→ **RECORDED DATA**:

——————

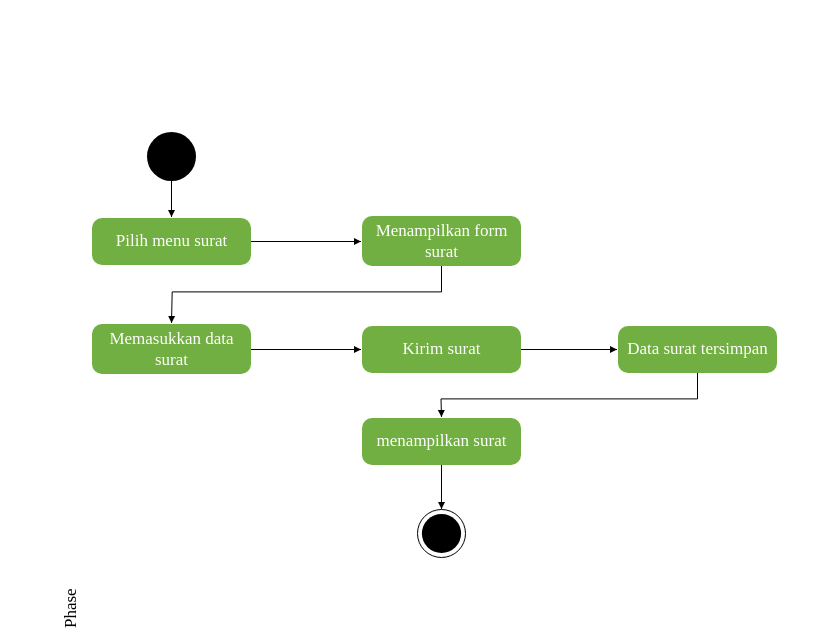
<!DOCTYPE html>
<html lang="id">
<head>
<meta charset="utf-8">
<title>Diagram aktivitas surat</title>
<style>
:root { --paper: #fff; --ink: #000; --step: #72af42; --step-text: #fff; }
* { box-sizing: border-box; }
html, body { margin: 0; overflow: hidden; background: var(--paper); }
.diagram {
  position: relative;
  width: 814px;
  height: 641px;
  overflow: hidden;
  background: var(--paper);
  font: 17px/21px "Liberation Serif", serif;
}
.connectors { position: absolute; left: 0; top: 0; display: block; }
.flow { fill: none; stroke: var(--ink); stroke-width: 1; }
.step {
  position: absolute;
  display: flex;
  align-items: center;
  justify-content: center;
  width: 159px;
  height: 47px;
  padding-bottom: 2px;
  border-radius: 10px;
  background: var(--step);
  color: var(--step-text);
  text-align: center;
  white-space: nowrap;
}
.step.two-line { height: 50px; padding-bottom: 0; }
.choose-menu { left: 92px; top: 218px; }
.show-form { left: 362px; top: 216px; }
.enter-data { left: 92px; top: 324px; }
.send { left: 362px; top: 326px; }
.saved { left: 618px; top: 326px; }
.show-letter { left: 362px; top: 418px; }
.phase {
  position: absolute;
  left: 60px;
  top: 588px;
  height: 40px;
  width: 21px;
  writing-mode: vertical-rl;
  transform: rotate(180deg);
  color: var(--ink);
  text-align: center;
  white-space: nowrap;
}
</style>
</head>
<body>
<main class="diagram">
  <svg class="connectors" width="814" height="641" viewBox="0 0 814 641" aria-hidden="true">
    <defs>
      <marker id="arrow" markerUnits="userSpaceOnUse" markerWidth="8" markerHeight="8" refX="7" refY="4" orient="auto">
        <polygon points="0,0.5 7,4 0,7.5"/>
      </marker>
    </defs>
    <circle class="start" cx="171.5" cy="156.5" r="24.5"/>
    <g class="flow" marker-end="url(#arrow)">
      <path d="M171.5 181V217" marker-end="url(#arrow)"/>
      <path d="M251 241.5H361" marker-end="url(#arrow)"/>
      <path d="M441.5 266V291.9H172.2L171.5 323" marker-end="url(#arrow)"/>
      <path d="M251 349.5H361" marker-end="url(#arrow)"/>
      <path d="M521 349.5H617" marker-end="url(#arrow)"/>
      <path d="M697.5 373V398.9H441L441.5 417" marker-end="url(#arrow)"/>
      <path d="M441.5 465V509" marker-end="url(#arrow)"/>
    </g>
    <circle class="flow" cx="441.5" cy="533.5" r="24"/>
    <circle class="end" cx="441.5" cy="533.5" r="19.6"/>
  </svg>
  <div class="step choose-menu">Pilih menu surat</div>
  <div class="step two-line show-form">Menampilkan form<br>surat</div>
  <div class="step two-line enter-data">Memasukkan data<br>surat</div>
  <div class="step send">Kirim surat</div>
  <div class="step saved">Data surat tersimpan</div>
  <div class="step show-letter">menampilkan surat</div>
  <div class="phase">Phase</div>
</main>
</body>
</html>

——————

→ **WHAT THE TASK ASKS**:
Write out the data word for word. Any picture is to be skipped.

→ **OUTPUT FOR THIS EXERCISE**:
<!DOCTYPE html>
<html lang="id">
<head>
<meta charset="utf-8">
<title>Diagram aktivitas surat</title>
<style>
:root { --paper: #fff; --ink: #000; --step: #72af42; --step-text: #fff; }
* { box-sizing: border-box; }
html, body { margin: 0; overflow: hidden; background: var(--paper); }
.diagram {
  position: relative;
  width: 814px;
  height: 641px;
  overflow: hidden;
  background: var(--paper);
  font: 17px/21px "Liberation Serif", serif;
}
.connectors { position: absolute; left: 0; top: 0; display: block; }
.flow { fill: none; stroke: var(--ink); stroke-width: 1; }
.step {
  position: absolute;
  display: flex;
  align-items: center;
  justify-content: center;
  width: 159px;
  height: 47px;
  padding-bottom: 2px;
  border-radius: 10px;
  background: var(--step);
  color: var(--step-text);
  text-align: center;
  white-space: nowrap;
}
.step.two-line { height: 50px; padding-bottom: 0; }
.choose-menu { left: 92px; top: 218px; }
.show-form { left: 362px; top: 216px; }
.enter-data { left: 92px; top: 324px; }
.send { left: 362px; top: 326px; }
.saved { left: 618px; top: 326px; }
.show-letter { left: 362px; top: 418px; }
.phase {
  position: absolute;
  left: 60px;
  top: 588px;
  height: 40px;
  width: 21px;
  writing-mode: vertical-rl;
  transform: rotate(180deg);
  color: var(--ink);
  text-align: center;
  white-space: nowrap;
}
</style>
</head>
<body>
<main class="diagram">
  <svg class="connectors" width="814" height="641" viewBox="0 0 814 641" aria-hidden="true">
    <defs>
      <marker id="arrow" markerUnits="userSpaceOnUse" markerWidth="8" markerHeight="8" refX="7" refY="4" orient="auto">
        <polygon points="0,0.5 7,4 0,7.5"/>
      </marker>
    </defs>
    <circle class="start" cx="171.5" cy="156.5" r="24.5"/>
    <g class="flow" marker-end="url(#arrow)">
      <path d="M171.5 181V217" marker-end="url(#arrow)"/>
      <path d="M251 241.5H361" marker-end="url(#arrow)"/>
      <path d="M441.5 266V291.9H172.2L171.5 323" marker-end="url(#arrow)"/>
      <path d="M251 349.5H361" marker-end="url(#arrow)"/>
      <path d="M521 349.5H617" marker-end="url(#arrow)"/>
      <path d="M697.5 373V398.9H441L441.5 417" marker-end="url(#arrow)"/>
      <path d="M441.5 465V509" marker-end="url(#arrow)"/>
    </g>
    <circle class="flow" cx="441.5" cy="533.5" r="24"/>
    <circle class="end" cx="441.5" cy="533.5" r="19.6"/>
  </svg>
  <div class="step choose-menu">Pilih menu surat</div>
  <div class="step two-line show-form">Menampilkan form<br>surat</div>
  <div class="step two-line enter-data">Memasukkan data<br>surat</div>
  <div class="step send">Kirim surat</div>
  <div class="step saved">Data surat tersimpan</div>
  <div class="step show-letter">menampilkan surat</div>
  <div class="phase">Phase</div>
</main>
</body>
</html>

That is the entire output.